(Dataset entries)
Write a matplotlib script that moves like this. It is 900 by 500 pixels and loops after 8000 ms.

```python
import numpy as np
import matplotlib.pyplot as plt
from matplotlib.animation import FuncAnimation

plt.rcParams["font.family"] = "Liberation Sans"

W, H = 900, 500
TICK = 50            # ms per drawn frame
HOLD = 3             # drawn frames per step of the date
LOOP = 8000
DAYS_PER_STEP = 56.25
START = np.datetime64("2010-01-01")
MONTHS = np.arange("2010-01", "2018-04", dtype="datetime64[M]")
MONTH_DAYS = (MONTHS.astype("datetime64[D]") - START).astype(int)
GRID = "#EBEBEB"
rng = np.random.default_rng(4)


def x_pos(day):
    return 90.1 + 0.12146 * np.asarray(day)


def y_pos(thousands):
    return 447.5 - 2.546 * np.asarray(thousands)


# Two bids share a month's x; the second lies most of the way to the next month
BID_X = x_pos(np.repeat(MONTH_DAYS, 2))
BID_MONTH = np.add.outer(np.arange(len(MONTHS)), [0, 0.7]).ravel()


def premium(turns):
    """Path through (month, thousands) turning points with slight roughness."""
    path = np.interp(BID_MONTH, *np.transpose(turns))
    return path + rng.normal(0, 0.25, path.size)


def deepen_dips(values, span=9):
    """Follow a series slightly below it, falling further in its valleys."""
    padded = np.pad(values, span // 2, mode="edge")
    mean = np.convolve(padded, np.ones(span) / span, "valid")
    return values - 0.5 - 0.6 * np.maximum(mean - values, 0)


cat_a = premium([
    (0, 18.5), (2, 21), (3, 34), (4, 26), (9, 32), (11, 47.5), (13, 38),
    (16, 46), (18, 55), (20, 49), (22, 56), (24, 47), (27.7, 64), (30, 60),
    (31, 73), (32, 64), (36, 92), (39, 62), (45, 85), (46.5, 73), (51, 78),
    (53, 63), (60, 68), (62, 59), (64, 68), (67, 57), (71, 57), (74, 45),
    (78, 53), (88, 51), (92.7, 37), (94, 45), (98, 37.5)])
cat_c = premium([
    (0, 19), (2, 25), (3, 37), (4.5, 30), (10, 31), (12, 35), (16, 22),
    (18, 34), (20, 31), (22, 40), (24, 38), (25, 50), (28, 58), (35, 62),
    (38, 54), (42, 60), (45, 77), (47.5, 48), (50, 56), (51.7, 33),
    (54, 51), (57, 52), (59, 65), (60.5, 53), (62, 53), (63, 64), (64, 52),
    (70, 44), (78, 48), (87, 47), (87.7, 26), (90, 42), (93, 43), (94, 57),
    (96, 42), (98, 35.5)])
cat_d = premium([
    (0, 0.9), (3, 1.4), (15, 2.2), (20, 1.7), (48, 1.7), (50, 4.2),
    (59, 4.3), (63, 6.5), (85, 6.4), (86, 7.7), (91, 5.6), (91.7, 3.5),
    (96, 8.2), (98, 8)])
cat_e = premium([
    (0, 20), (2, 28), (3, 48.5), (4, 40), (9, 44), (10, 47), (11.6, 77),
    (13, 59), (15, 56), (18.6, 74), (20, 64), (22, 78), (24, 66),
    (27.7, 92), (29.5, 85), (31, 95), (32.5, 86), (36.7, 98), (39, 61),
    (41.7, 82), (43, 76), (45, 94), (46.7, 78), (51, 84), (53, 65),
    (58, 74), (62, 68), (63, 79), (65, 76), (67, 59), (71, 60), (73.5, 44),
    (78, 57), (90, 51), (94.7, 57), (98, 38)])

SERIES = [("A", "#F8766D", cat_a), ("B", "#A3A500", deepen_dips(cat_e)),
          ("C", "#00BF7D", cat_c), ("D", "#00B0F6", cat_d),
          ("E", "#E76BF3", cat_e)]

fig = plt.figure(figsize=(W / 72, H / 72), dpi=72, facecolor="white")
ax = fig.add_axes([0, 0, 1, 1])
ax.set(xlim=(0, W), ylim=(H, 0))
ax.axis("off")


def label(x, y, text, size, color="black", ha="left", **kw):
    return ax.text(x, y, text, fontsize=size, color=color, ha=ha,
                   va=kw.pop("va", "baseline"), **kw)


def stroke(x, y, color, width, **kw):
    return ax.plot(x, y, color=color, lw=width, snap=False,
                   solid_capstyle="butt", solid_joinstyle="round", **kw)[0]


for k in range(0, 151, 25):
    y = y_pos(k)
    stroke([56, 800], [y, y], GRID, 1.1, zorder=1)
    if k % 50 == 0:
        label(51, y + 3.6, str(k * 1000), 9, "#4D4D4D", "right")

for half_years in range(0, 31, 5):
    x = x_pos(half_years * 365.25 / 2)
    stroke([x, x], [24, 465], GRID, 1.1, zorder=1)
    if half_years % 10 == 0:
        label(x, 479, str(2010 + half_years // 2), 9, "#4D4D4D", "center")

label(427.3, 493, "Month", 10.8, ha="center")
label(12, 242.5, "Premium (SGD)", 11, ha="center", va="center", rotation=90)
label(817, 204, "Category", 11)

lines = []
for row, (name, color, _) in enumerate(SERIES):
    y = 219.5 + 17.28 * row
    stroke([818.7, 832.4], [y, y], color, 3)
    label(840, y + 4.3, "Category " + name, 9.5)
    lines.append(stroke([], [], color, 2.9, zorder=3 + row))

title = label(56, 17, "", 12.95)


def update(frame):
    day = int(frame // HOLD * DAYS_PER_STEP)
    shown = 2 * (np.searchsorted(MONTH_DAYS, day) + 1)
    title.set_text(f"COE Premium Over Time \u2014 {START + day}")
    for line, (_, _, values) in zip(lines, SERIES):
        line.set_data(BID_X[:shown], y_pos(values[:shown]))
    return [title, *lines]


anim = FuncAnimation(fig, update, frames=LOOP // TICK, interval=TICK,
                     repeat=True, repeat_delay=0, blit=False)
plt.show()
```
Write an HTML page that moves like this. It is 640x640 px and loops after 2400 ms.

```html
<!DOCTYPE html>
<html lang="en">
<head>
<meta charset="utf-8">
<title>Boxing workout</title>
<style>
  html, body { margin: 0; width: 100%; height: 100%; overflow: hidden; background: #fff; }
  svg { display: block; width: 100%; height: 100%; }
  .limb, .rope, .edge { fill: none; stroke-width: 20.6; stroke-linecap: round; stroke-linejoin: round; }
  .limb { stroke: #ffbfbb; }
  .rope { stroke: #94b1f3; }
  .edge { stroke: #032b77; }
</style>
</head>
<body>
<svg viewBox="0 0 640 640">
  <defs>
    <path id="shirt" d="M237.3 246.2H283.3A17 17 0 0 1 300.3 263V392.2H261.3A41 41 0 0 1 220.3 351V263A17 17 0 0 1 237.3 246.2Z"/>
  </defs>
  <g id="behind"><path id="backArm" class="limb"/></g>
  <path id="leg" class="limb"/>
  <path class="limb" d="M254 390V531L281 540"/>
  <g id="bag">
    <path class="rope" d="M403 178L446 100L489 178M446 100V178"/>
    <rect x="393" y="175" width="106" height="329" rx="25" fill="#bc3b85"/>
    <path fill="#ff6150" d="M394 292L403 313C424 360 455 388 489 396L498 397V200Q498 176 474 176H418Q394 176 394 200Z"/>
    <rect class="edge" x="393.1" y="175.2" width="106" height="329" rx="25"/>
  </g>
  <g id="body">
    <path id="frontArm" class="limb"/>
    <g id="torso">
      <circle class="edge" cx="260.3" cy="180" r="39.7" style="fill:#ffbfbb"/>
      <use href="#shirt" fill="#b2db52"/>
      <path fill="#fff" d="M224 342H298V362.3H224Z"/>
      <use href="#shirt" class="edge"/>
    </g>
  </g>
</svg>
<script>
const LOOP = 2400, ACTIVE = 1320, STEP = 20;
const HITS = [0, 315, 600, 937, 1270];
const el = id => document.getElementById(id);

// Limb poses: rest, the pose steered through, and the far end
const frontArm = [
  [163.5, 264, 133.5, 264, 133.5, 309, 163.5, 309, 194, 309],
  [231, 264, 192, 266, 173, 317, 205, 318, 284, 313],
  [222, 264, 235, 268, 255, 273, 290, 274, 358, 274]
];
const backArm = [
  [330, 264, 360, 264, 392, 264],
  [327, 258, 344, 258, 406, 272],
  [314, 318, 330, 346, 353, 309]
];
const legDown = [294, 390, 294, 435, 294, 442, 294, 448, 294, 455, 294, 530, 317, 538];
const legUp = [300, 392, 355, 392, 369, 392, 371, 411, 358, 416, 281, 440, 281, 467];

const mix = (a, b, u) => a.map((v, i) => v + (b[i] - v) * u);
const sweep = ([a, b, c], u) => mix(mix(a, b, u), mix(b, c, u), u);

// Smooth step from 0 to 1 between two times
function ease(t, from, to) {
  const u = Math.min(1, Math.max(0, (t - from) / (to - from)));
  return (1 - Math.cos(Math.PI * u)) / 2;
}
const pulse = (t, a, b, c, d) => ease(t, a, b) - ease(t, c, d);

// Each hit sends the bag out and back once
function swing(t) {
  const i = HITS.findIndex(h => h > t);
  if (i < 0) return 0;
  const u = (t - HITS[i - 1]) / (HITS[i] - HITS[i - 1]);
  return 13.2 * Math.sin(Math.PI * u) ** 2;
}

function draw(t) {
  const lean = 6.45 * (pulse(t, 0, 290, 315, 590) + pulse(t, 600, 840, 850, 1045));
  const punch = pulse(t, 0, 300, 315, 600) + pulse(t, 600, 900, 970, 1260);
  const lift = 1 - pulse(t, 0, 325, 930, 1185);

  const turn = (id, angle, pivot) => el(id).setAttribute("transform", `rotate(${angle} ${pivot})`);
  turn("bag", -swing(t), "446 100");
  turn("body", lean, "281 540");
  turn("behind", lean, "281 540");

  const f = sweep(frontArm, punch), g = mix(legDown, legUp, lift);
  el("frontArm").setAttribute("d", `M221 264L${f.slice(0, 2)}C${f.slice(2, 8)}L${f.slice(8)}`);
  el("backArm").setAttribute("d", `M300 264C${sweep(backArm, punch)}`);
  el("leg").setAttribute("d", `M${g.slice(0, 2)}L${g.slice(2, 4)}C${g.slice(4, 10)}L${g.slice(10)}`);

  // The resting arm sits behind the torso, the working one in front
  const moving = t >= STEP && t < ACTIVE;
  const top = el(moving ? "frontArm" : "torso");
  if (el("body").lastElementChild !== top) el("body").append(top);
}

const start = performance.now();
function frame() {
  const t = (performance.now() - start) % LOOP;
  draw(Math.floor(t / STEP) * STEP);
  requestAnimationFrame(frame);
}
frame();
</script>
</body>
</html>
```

Work to complete:
For each line above that includes "body", copy the line.

The completed task:
  html, body { margin: 0; width: 100%; height: 100%; overflow: hidden; background: #fff; }
<body>
  <g id="body">
  turn("body", lean, "281 540");
  if (el("body").lastElementChild !== top) el("body").append(top);
</body>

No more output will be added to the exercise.